Canada’s best source for informed, lively commentary and
analysis on the issues facing the country — and the world.

Featured Articles


The Mackenzie King of our time

Skilful, cautious and uninspiring, Stephen Harper 
resembles Canada’s longest-serving prime minister [Issue 35, 2014]
by Garth Stevenson

Palestine Grafities

The Middle East impasse

With no tricks up American sleeves, the Kerry negotiations break down [Issue 35, 2014]
by Arthur Milner


3_joint MA photo adj

Cross-border education

Launching a joint international MA in Canadian-American Studies [Issue 35, 2014]
by Munroe Eagles

northern pipeline map

The Northern Gateway to nowhere

Every few decades an issue arises that unexpectedly becomes a defining moment for the country. Such issues can creep up and catch decision-makers unawares. Reg Whitaker looks at the issue of the Northern Gateway. [From Inroads ...
by Reg Whitaker


war 1812 flickr toronto public library special collections

A war for hemp, iron and timber

A response to John R. Grodzinski’s “Remembering the War of 1812” from Issue 31 by Alastair Sweeny, author of Fire Along the Frontier: Great Battles of the War of 1812 [From Inroads 32, 2013]
by Alastair Sweeny

Manif_22_juin_Québec_Gabriel_Nadeau-Dubois(1) Antoine Letarte wikimedia commons

A generation that is deepening democracy

Judy Rebick believes the new generation rising up under the banners of the Quebec student strike and Occupy Wall Street are creating innovations that will profoundly deepen and broaden democracy. [From Inroads 32, 2013]
by Judy Rebick


Netanyahu flickr- Lance Page _ t r u t h o u t; Adapted- Pete Souza

How did Netanyahu come to believe he runs the world?
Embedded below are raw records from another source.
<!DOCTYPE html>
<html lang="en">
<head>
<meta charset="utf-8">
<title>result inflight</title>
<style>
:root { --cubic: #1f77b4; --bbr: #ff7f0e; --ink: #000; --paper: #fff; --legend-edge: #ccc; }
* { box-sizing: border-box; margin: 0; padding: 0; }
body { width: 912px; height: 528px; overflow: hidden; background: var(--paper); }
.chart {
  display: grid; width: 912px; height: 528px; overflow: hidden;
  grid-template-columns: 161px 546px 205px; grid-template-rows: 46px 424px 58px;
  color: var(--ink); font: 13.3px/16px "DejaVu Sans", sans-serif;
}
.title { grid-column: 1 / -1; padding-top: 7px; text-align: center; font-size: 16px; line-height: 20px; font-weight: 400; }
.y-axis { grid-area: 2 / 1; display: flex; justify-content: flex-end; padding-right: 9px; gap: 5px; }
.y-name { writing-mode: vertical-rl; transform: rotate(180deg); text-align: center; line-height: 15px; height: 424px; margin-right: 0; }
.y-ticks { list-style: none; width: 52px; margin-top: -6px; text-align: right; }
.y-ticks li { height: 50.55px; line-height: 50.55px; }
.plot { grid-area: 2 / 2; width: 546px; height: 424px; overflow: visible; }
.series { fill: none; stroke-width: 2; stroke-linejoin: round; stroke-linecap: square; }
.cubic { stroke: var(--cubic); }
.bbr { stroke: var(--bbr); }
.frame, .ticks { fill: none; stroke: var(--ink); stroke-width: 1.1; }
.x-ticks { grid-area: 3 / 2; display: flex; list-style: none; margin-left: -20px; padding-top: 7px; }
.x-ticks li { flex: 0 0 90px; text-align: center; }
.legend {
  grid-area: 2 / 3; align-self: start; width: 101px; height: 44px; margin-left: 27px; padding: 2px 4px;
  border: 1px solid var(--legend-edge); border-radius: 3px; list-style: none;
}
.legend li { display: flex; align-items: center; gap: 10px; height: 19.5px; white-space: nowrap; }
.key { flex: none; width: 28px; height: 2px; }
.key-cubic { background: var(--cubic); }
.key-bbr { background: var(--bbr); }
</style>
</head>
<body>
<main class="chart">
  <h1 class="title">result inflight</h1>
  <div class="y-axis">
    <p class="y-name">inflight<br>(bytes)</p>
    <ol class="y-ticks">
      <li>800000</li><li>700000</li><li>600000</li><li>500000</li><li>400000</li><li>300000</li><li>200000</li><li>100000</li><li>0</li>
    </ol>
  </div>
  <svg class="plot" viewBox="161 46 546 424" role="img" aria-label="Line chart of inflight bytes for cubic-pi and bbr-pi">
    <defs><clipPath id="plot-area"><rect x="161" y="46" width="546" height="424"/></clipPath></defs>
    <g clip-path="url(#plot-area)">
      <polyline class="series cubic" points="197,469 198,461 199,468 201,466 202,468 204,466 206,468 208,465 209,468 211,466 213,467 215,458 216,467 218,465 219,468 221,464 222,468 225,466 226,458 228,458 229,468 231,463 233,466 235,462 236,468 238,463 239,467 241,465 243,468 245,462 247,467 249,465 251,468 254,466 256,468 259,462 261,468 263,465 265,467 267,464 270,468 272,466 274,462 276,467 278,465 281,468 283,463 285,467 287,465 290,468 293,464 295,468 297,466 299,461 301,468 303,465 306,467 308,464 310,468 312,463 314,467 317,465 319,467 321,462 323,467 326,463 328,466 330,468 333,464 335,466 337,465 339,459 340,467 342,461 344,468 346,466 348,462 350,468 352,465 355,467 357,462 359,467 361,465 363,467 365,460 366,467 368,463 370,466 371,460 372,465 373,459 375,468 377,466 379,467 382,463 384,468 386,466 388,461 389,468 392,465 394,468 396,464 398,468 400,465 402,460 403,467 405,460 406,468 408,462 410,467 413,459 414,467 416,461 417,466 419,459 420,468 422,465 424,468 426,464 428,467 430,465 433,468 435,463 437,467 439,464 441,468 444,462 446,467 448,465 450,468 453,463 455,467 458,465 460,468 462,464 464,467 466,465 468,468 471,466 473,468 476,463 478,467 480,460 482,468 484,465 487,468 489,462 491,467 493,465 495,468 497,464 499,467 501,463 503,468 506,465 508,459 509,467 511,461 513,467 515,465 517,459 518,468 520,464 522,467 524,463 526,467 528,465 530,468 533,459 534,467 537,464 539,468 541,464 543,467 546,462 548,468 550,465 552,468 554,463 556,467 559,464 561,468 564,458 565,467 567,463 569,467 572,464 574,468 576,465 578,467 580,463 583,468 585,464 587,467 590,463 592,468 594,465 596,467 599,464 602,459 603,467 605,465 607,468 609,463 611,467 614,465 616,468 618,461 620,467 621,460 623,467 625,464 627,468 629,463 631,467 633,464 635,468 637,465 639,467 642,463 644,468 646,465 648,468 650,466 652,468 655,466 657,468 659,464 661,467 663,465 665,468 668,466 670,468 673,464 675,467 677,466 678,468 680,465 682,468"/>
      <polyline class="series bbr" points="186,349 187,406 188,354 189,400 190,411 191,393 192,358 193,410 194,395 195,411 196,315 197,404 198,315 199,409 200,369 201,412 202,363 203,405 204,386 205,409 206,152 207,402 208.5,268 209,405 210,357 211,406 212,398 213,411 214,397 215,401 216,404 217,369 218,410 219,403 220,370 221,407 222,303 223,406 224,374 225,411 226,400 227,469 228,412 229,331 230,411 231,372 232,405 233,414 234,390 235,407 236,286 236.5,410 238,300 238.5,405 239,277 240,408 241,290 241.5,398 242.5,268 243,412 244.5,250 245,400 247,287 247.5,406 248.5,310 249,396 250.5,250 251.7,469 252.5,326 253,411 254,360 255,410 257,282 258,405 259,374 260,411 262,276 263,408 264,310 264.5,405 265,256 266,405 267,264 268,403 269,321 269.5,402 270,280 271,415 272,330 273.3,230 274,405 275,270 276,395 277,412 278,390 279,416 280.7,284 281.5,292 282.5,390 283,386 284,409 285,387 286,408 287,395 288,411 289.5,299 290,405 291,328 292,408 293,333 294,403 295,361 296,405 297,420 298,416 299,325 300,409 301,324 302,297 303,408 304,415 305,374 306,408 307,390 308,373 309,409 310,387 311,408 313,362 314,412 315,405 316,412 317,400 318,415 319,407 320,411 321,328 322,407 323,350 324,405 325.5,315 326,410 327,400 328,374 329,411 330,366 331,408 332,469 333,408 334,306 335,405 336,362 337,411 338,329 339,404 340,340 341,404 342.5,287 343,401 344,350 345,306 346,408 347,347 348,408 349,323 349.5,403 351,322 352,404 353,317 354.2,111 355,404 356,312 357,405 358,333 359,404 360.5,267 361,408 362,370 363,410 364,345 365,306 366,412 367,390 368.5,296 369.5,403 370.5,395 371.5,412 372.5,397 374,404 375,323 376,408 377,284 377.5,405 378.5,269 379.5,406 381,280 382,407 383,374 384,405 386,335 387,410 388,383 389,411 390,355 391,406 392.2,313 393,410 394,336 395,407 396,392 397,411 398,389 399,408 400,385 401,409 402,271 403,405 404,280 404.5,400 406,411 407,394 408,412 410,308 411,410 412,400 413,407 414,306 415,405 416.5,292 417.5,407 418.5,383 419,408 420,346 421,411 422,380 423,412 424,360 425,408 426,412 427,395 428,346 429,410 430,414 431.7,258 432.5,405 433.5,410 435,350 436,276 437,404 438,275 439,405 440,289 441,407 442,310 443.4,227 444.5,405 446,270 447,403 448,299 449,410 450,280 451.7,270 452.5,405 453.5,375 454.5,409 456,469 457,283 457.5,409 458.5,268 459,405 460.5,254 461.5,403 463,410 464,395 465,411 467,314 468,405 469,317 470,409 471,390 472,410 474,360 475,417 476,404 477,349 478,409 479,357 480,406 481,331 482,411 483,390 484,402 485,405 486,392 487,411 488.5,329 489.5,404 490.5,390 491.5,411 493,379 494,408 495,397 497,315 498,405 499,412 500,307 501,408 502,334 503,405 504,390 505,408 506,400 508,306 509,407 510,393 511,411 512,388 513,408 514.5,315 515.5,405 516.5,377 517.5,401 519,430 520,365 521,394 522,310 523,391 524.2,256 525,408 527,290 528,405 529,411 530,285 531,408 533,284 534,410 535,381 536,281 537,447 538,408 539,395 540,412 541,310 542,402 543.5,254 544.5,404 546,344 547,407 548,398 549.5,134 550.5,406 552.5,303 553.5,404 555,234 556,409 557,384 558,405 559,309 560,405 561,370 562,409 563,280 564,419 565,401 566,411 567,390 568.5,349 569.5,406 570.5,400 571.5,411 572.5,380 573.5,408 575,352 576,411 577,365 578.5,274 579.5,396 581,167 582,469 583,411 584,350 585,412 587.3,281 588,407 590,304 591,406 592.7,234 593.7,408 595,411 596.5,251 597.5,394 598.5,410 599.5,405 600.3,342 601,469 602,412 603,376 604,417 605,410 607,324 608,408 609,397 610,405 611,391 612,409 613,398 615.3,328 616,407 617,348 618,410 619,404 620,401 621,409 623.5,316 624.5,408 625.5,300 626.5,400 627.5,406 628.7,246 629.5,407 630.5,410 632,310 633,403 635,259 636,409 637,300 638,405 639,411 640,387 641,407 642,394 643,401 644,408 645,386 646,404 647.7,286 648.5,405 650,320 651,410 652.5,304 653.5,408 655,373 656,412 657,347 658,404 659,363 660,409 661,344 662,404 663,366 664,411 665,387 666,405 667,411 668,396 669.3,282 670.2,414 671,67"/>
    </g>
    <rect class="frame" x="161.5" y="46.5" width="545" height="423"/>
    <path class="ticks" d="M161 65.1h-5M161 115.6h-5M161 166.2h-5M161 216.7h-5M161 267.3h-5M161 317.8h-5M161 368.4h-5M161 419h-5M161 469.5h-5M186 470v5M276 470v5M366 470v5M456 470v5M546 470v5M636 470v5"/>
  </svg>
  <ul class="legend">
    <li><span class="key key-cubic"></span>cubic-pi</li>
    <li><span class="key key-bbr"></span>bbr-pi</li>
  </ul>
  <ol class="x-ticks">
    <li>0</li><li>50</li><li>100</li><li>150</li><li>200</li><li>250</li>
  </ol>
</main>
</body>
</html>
Arthur Milner writes about Netanyahu and his free rein to do whatever he pleases. [From Inroads 32, 2013]
by Arthur Milner

quebec protest 22 juin flickr ricardo araújo
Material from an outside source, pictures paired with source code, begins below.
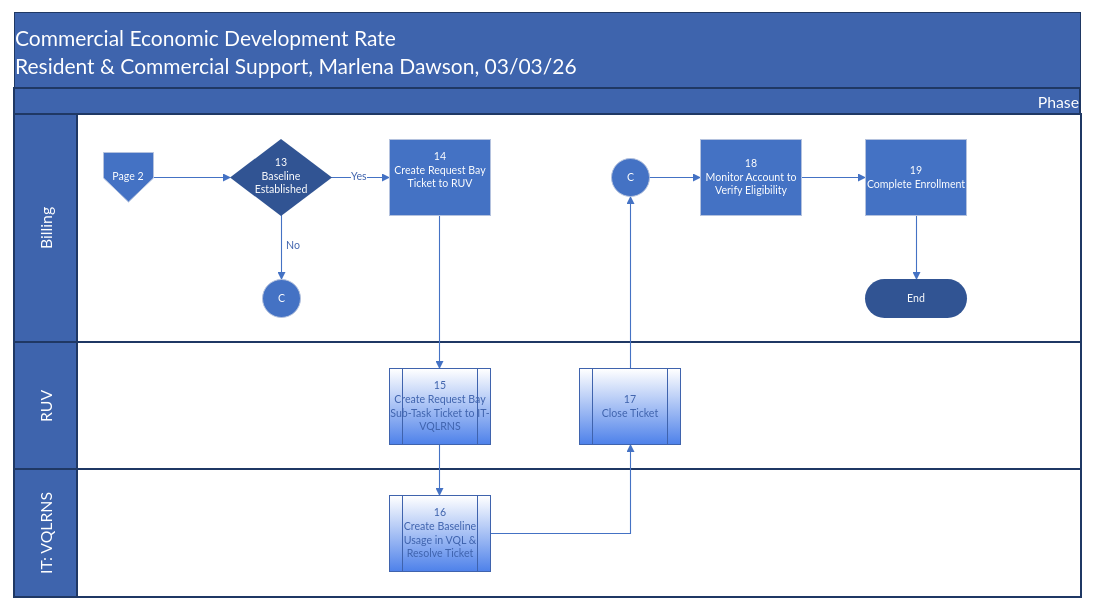
<!DOCTYPE html>
<html lang="en">
<head>
<meta charset="utf-8">
<title>Commercial Economic Development Rate</title>
<style>
:root {
  --band: #3e64ad;
  --line: #1f3864;
  --step: #4472c4;
  --step-edge: #b4c2de;
  --dark: #315493;
  --ink: #3f63ad;
  --fade: #4f82ea;
}
* { box-sizing: border-box; margin: 0; }
body { width: 1093px; height: 610px; overflow: hidden; background: #fff; font-family: Lato, Carlito, sans-serif; }
.flowchart { position: relative; width: 1093px; height: 610px; overflow: hidden; }

.board { position: absolute; left: 13px; top: 12px; width: 1069px; display: grid; grid-template-rows: 75px 26px 228px 127px 130px; }
.title { margin: 0 1px; padding-top: 11px; background: var(--band); border: 1px solid var(--line); border-bottom: 0; color: #fff; font-size: 21px; line-height: 28px; font-weight: 400; white-space: nowrap; }
.title span { display: block; }
.phase { display: flex; align-items: center; justify-content: flex-end; margin-right: 1px; background: var(--band); border: 2px solid var(--line); border-bottom: 0; color: #fff; font-size: 15.8px; }
.lane { display: grid; grid-template-columns: 63px 1fr; border: 2px solid var(--line); border-bottom: 0; }
.lane:last-child { border-bottom: 2px solid var(--line); }
.lane h2 { display: flex; align-items: center; justify-content: center; background: var(--band); border-left: 2px solid var(--line); writing-mode: vertical-rl; transform: rotate(180deg); color: #fff; font-size: 15.8px; font-weight: 400; white-space: nowrap; }

.connectors { position: absolute; left: 0; top: 0; }
.node, .branch { position: absolute; font-size: 10.6px; line-height: 13.8px; text-align: center; white-space: nowrap; }
.node { display: flex; align-items: center; justify-content: center; color: #fff; }
.step, .task { width: 102px; height: 77px; }
.step { background: var(--step); border: 1px solid var(--step-edge); }
.raised { padding-bottom: 14px; }
.task { color: var(--ink); background: linear-gradient(#fff, var(--fade)); border: 1px solid var(--ink); }
.task::before { content: ""; position: absolute; inset: 0 12px; border: solid var(--ink); border-width: 0 1px; }
.task span { position: relative; }
.ref { width: 39px; height: 39px; border-radius: 50%; background: var(--step); border: 1px solid var(--step-edge); }
.end { width: 102px; height: 39px; border-radius: 20px; background: var(--dark); }
.decision { width: 102px; height: 77px; }
.page { width: 52px; height: 50px; }
.branch { color: var(--ink); background: #fff; }
</style>
</head>
<body>
<main class="flowchart">
  <div class="board">
    <h1 class="title"><span>Commercial Economic Development Rate</span><span>Resident &amp; Commercial Support, Marlena Dawson, 03/03/26</span></h1>
    <div class="phase">Phase</div>
    <section class="lane"><h2>Billing</h2></section>
    <section class="lane"><h2>RUV</h2></section>
    <section class="lane"><h2>IT: VQLRNS</h2></section>
  </div>

  <svg class="connectors" width="1093" height="610" viewBox="0 0 1093 610" aria-hidden="true">
    <defs>
      <marker id="arrow" markerUnits="userSpaceOnUse" markerWidth="8" markerHeight="8" refX="7" refY="4" orient="auto">
        <polygon points="0,0 8,4 0,8" fill="#4472c4"/>
      </marker>
    </defs>
    <g fill="none" stroke="#4472c4" stroke-width="1.1" marker-end="url(#arrow)">
      <path d="M154 177.5H230"/>
      <path d="M331 177.5H389"/>
      <path d="M281.5 215V279"/>
      <path d="M439.5 215V368"/>
      <path d="M439.5 444V495"/>
      <path d="M491 533.5H630.5V445"/>
      <path d="M630.5 368V197"/>
      <path d="M649 177.5H700"/>
      <path d="M802 177.5H865"/>
      <path d="M916.5 215V279"/>
    </g>
    <polygon points="103.5,152.5 153.5,152.5 153.5,178 128.5,202 103.5,178" fill="#4472c4" stroke="#b4c2de"/>
    <polygon points="281,139 332,177.5 281,216 230,177.5" fill="#315493"/>
  </svg>

  <div class="node page" style="left:102px;top:152px">Page 2</div>
  <div class="node decision" style="left:230px;top:138px"><span>13<br>Baseline<br>Established</span></div>
  <div class="branch" style="left:351px;top:170px">Yes</div>
  <div class="branch" style="left:286px;top:239px">No</div>
  <div class="node ref" style="left:262px;top:279px">C</div>
  <div class="node step raised" style="left:389px;top:139px"><span>14<br>Create Request Bay<br>Ticket to RUV</span></div>
  <div class="node task" style="left:389px;top:368px"><span>15<br>Create Request Bay<br>Sub-Task Ticket to IT-<br>VQLRNS</span></div>
  <div class="node task" style="left:389px;top:495px"><span>16<br>Create Baseline<br>Usage in VQL &amp;<br>Resolve Ticket</span></div>
  <div class="node task" style="left:579px;top:368px"><span>17<br>Close Ticket</span></div>
  <div class="node ref" style="left:611px;top:158px">C</div>
  <div class="node step" style="left:700px;top:139px"><span>18<br>Monitor Account to<br>Verify Eligibility</span></div>
  <div class="node step" style="left:865px;top:139px"><span>19<br>Complete Enrollment</span></div>
  <div class="node end" style="left:865px;top:279px">End</div>
</main>
</body>
</html>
Social media politics

Are the new movements, from Quebec to Wall Street, compatible with representative democracy? [From Inroads 32, 2013]
by Henry Milner



Harper’s axe hits Canadian Studies abroad
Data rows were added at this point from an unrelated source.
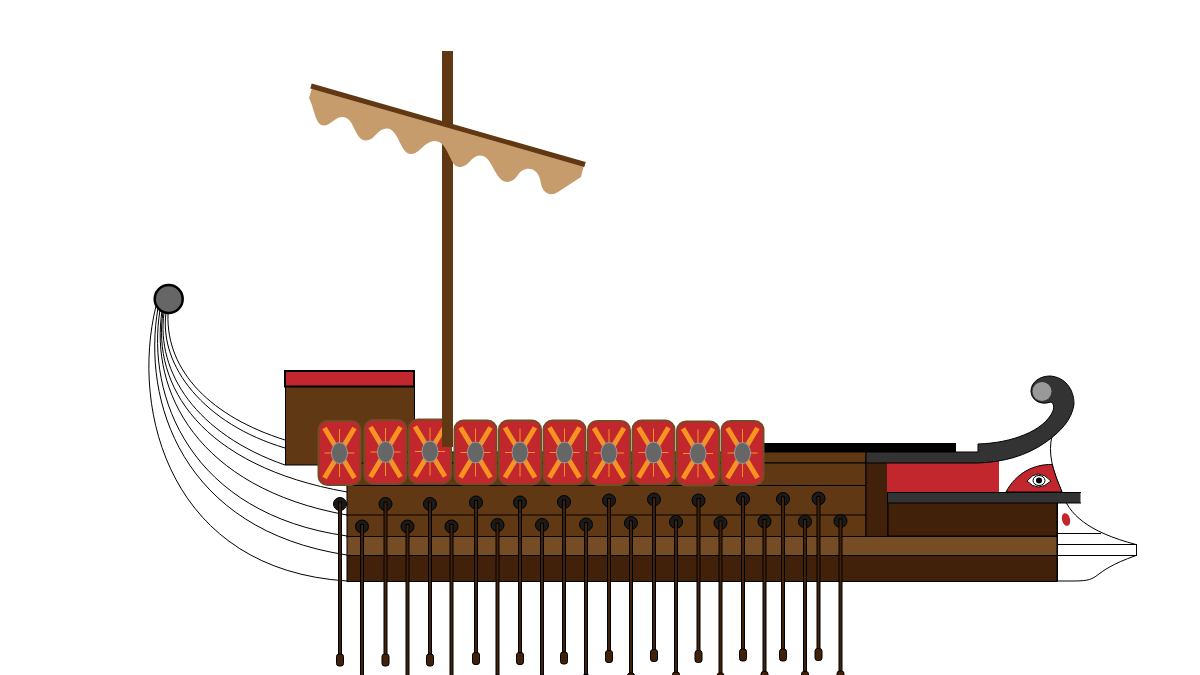
<!DOCTYPE html>
<html lang="en">
<head>
<meta charset="utf-8">
<title>Ancient war galley</title>
<style>
:root {
  --wood: #603813;
  --wood-light: #754c24;
  --wood-dark: #42210b;
  --red: #c1272d;
  --orange: #f7931e;
  --sail: #c69c6d;
  --iron: #333333;
  --steel: #666666;
  --silver: #999999;
  --ink: #000000;
  --paper: #ffffff;
}
html, body { margin: 0; background: var(--paper); overflow: hidden; }
svg { display: block; width: 1200px; height: 675px; }
.wood { fill: var(--wood); }
.wood-light { fill: var(--wood-light); }
.wood-dark { fill: var(--wood-dark); }
.red { fill: var(--red); }
.iron { fill: var(--iron); }
.paper { fill: var(--paper); }
.outlined { stroke: var(--ink); stroke-width: 1; }
.line { fill: none; stroke: var(--ink); stroke-width: 1; }
</style>
</head>
<body>
<svg viewBox="0 0 1200 675" role="img" aria-label="Side view of an ancient war galley with oars, shields and a furled sail">
  <defs>
    <g id="shield">
      <rect x="-21" y="-32" width="42" height="64" rx="9" fill="var(--red)" stroke="var(--wood-light)" stroke-width="2"/>
      <path d="M-15 -25L15 25M15 -25L-15 25" stroke="var(--orange)" stroke-width="5"/>
      <path d="M0 -24V24M-15 0H15" stroke="var(--orange)" stroke-width="1"/>
      <path d="M-7 -14L7 14M7 -14L-7 14" stroke="var(--sail)" stroke-width="1"/>
      <ellipse rx="8" ry="10.5" fill="var(--steel)" stroke="var(--silver)"/>
    </g>
    <g id="oar">
      <circle r="6.5" fill="#1a1a1a" class="outlined"/>
      <rect x="-1.5" y="-2" width="3" height="153" class="wood-dark outlined"/>
      <rect x="-3.5" y="150" width="7" height="12" rx="2.5" class="wood-dark outlined"/>
    </g>
  </defs>

  <g id="stern">
    <path class="line" d="M156 306C130 412 171 570 347 581M158 308C142 400 181 530 347 555M160 310C146 396 190 514 347 536M162 311C150 390 196 488 347 515M163 312C152 385 200 466 347 492M164 313C156 372 196 434 285 465M166 313C159 366 204 424 285 448M168 314C166 372 212 417 285 440"/>
    <circle cx="168.700" cy="299" r="14" fill="var(--steel)" stroke="var(--ink)" stroke-width="2.500"/>
  </g>

  <g id="cabin">
    <rect x="285.500" y="386" width="129" height="79" class="wood outlined"/>
    <rect x="285" y="371" width="129" height="15.500" class="red" stroke="var(--ink)" stroke-width="2"/>
  </g>

  <g id="hull">
    <rect x="400" y="452" width="466" height="11" class="wood outlined"/>
    <rect x="347" y="463" width="519" height="23" class="wood outlined"/>
    <rect x="347" y="485.500" width="519" height="30" class="wood outlined"/>
    <rect x="347" y="515" width="519" height="22" class="wood outlined"/>
    <rect x="866" y="460" width="22" height="77" class="wood-dark outlined"/>
    <rect x="888" y="502" width="169" height="34" class="wood-dark outlined"/>
    <rect x="347" y="536.500" width="710" height="19" class="wood-light outlined"/>
    <rect x="347" y="555.500" width="710" height="26" class="wood-dark outlined"/>
    <rect x="760" y="443" width="196" height="9"/>
  </g>

  <g id="prow">
    <path class="line" d="M1052 436C1048 452 1052 470 1062 492C1068 514 1088 532 1136 544.500M1057 533.500H1101M1057 581H1074C1104 581 1087 573 1136 555.500"/>
    <rect x="1057.500" y="544.500" width="79" height="11" class="paper outlined"/>
    <path class="line" d="M1057.500 502V581"/>
    <rect x="887" y="460" width="112" height="32" class="red"/>
    <path d="M1006 492C1016 473 1034 464 1052 464.500Q1056 478 1062 492Z" class="red outlined"/>
    <g id="painted-eye">
      <path d="M1027 481Q1038 467 1051 481Q1038 493 1027 481Z" class="paper outlined"/>
      <ellipse cx="1039" cy="480.500" rx="6" ry="5" class="paper outlined"/>
      <circle cx="1039" cy="480.500" r="3"/>
    </g>
    <rect x="887.500" y="492.500" width="193" height="10.500" class="iron"/>
    <path class="line" d="M1081 492.500H887.500V503H1081"/>
    <ellipse cx="1066" cy="519.500" rx="4" ry="6.500" transform="rotate(-15 1066 519.500)" class="red"/>
    <path class="iron outlined" d="M866 452H978V444C1012 443 1044 431 1053 411Q1055 404 1051 402C1039 406 1031 399 1031 391C1031 382 1040 376 1050 376C1065 377 1074 389 1074 404C1072 420 1060 432 1046 442C1026 456 1004 462 978 463H866Z"/>
    <circle cx="1042" cy="391.500" r="9.500" fill="var(--silver)"/>
  </g>

  <g id="shields">
    <use href="#shield" x="339.500" y="453"/>
    <use href="#shield" x="385.500" y="452"/>
    <use href="#shield" x="430" y="451.500"/>
    <use href="#shield" x="475.500" y="452.500"/>
    <use href="#shield" x="520" y="452.500"/>
    <use href="#shield" x="564.500" y="452.500"/>
    <use href="#shield" x="609" y="453"/>
    <use href="#shield" x="653.500" y="452.500"/>
    <use href="#shield" x="698" y="453.500"/>
    <use href="#shield" x="742.500" y="453"/>
  </g>

  <g id="mast-and-sail">
    <rect x="442" y="51" width="11" height="396" class="wood"/>
    <path fill="var(--sail)" d="M312 88L584 165L581 177L558 192C550 197 543 193 541 184C539 165 523 166 518 175C512 184 503 184 498 176C490 164 489 156 480 155.500C470 156 470 167 459 167C449 166 449 142 435 141C423 142 420 154 411 154C400 154 399 129 387 128.500C376 129 376 140 366 140.500C354 140 355 118 343 117C334 117 331 126 323 125.500C315 124 315 110 309 98Z"/>
    <path d="M311 86L585 164.500" stroke="var(--wood)" stroke-width="5"/>
  </g>

  <g id="oars-upper">
    <use href="#oar" x="340" y="504"/>
    <use href="#oar" x="385.500" y="504"/>
    <use href="#oar" x="430" y="504"/>
    <use href="#oar" x="476" y="502.500"/>
    <use href="#oar" x="520" y="502.500"/>
    <use href="#oar" x="564" y="502"/>
    <use href="#oar" x="609" y="500.500"/>
    <use href="#oar" x="654" y="499.500"/>
    <use href="#oar" x="698.500" y="500.500"/>
    <use href="#oar" x="743" y="499"/>
    <use href="#oar" x="783" y="499"/>
    <use href="#oar" x="818.500" y="498.500"/>
  </g>
  <g id="oars-lower">
    <use href="#oar" x="362" y="526.500"/>
    <use href="#oar" x="407.500" y="526.500"/>
    <use href="#oar" x="451.500" y="526.500"/>
    <use href="#oar" x="497.500" y="525"/>
    <use href="#oar" x="542" y="525"/>
    <use href="#oar" x="586" y="524.500"/>
    <use href="#oar" x="631" y="523"/>
    <use href="#oar" x="676" y="522"/>
    <use href="#oar" x="720.500" y="523"/>
    <use href="#oar" x="764.500" y="521.500"/>
    <use href="#oar" x="805" y="521.500"/>
    <use href="#oar" x="840.500" y="521"/>
  </g>
</svg>
</body>
</html>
The end of the Understanding Canada program reflects changing foreign policy priorities [From Inroads 32, 2013]
by Richard Nimijean


Spain’s Indignados: For a better representative democracy, and more

Irene Martín Cortés looks into Spain’s Indignados as example of better representative democracy, and more. [From Inroads 32, 2013]
by Irene Martin


HST protest flickr med-large Tony sprackett

Tax policy by referendum: British Columbia’s unharmonized tax reform

British Columbia’s unharmonized tax reform [From Inroads 32, 2013]
by John Richards

Pauline Marois flickr Marie Berne

Language policy 
without the emotion

With the Parti Québécois winning the September 4 general election, language politics has once again been primed in Quebec and across Canada. [From Inroads 32, 2013]
by Bruce Hicks



Quebec’s distinct welfare state

During the period in which its major and distinctive antipoverty programs were implemented, Quebec appears to have succeeded in virtually eradicating acute poverty for both single- and two-parent families. [From Inroads 31, 2012]
by Axel Van den berg


The Jacobson question

It’s all dark fun, but unvarnished darkness is falling fast. Unrelenting reports of vandalism ("swastikas painted on stars of David; an Orthodox man in his sixties beaten up at a bus stop”). This seems extraordinary. [From...
by Arthur Milner



The health care policy trap: Lessons for Canada from health care reform in the United States

An excellent analysis of the tortuous evolution of health reform in the United States.Until Canadians address deficiencies in our own system, we have no reason to be smug in looking at health care politics in the US. [From Inro...
by Greg Marchildon


Incidents in the Life 
of Markus Paul – 1: A modern-day Dickens or Tolstoy

This murder mystery serves as a lens through which David Adams Richards illuminates the lingering effects of colonization, band council governance, systemic racism and the invidious nature of prejudice. [From Inroads 31, 2012]
by Nicole O'byrne



Tom Mulcair, prime minister in waiting?

Mulcair’s job is to present a credible, viable alternative to the team on the opposing front benches. No previous NDP leaders faced this challenge. [From Inroads 31, 2012]
by Henry Milner